We have written to GCHQ with other rights NGOs including Privacy International, Open Rights Group, Liberty, EFF, Human Rights Watch, Access Now, the Tor project; tech companies Apple, Google, Microsoft and WhatsApp, and many more groups, demanding a rethink of plans to add Government ghosts into encrypted conversations.
Director of Big Brother Watch, Silkie Carlo, said:
The security and intelligence agencies already have a range of powers they can use to access encrypted communications of targets, but these plans reveal a much broader and more dangerous approach to surveillance. Government plans to secretly sabotage encrypted communications platforms reflect their desire to narrow the spaces we have left to enjoy private conversations.
This move would pose a serious risk to whistleblowers, journalists and human rights campaigners in particular. But everyone has something to worry about when their Government starts drawing up plans to silently slide into private conversations. This approach requires the state to issue a notice to companies, such as WhatsApp, and force them to break their own security features whilst gagged into silence. Ordinary people increasingly have no way of knowing what companies they can trust, where their information is going and what security risks they’re being exposed to.
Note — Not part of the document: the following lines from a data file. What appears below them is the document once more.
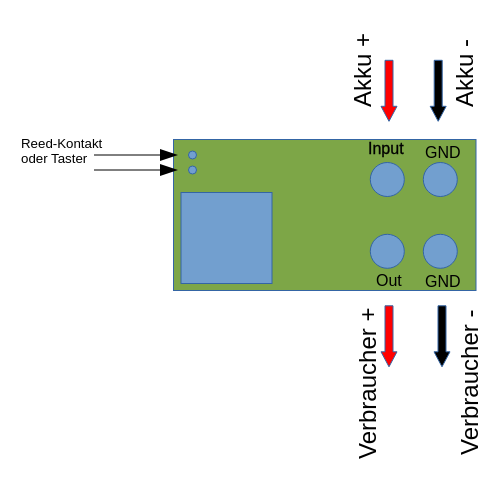
<!DOCTYPE html>
<html lang="de">
<head>
<meta charset="utf-8">
<title>Anschlussplan</title>
<style>
:root {
  --board: #7da647;
  --part: #729fcf;
  --outline: #3465a4;
  --plus: #ff0000;
  --minus: #000000;
  --ink: #000000;
}
* { box-sizing: border-box; }
html, body { margin: 0; overflow: hidden; }
.diagram {
  position: relative;
  width: 504px;
  height: 480px;
  overflow: hidden;
  background: #ffffff;
  color: var(--ink);
  font-family: "Liberation Sans", Arial, sans-serif;
}
.drawing { position: absolute; left: 0; top: 0; display: block; }
.outlined { stroke: var(--outline); stroke-width: 1; }
.board { fill: var(--board); }
.part { fill: var(--part); }
.plus { fill: var(--plus); }
.minus { fill: var(--minus); }
.wire { stroke: var(--ink); stroke-width: 1; }
.label { position: absolute; margin: 0; white-space: nowrap; }
.note { left: 21px; top: 136px; font-size: 13.3px; line-height: 15px; }
.pin { font-size: 16px; line-height: 16px; }
.pin-input { left: 368px; top: 141px; -webkit-text-stroke: 0.3px var(--ink); }
.pin-gnd-in { left: 425px; top: 145px; }
.pin-out { left: 376px; top: 273px; }
.pin-gnd-out { left: 425px; top: 274px; }
.lead {
  font-size: 24px;
  line-height: 24px;
  transform: rotate(-90deg);
  transform-origin: 0 0;
}
.battery-plus { left: 351px; top: 107px; }
.battery-minus { left: 453px; top: 107px; }
.load-plus { left: 356px; top: 459px; }
.load-minus { left: 458px; top: 455px; }
</style>
</head>
<body>
<main class="diagram">
  <svg class="drawing" width="504" height="480" viewBox="0 0 504 480" aria-hidden="true">
    <defs>
      <polygon id="flow-arrow" points="-4,0 4,0 4,46 8,46 0,61 -8,46 -4,46"/>
      <g id="contact-wire">
        <line class="wire" x1="94" y1="0" x2="164" y2="0"/>
        <polygon points="160,-6 178,0 160,6"/>
      </g>
    </defs>

    <g class="outlined">
      <rect class="board" x="173.5" y="139.5" width="302.5" height="151"/>
      <rect class="part" x="181" y="192.5" width="91" height="91"/>
      <circle class="part" cx="192.5" cy="155" r="4"/>
      <circle class="part" cx="192.5" cy="170" r="4"/>
      <circle class="part" cx="387.3" cy="179.5" r="17"/>
      <circle class="part" cx="440.3" cy="179.5" r="17"/>
      <circle class="part" cx="387.3" cy="251.3" r="17"/>
      <circle class="part" cx="440.3" cy="251.3" r="17"/>
    </g>

    <use href="#contact-wire" y="155"/>
    <use href="#contact-wire" y="170"/>

    <g class="outlined">
      <use class="plus" href="#flow-arrow" x="389" y="60.3"/>
      <use class="minus" href="#flow-arrow" x="438.2" y="60.3"/>
      <use class="plus" href="#flow-arrow" x="389" y="305.8"/>
      <use class="minus" href="#flow-arrow" x="442" y="305.8"/>
    </g>
  </svg>

  <p class="label note">Reed-Kontakt<br>oder Taster</p>

  <span class="label pin pin-input">Input</span>
  <span class="label pin pin-gnd-in">GND</span>
  <span class="label pin pin-out">Out</span>
  <span class="label pin pin-gnd-out">GND</span>

  <span class="label lead battery-plus">Akku +</span>
  <span class="label lead battery-minus">Akku -</span>
  <span class="label lead load-plus">Verbraucher +</span>
  <span class="label lead load-minus">Verbraucher -</span>
</main>
</body>
</html>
In recent years, the UK has rapidly declined into a surveillance state with an infrastructure for citizen monitoring that even the Stasi would aspire to.
Read our full letter to GCHQ here.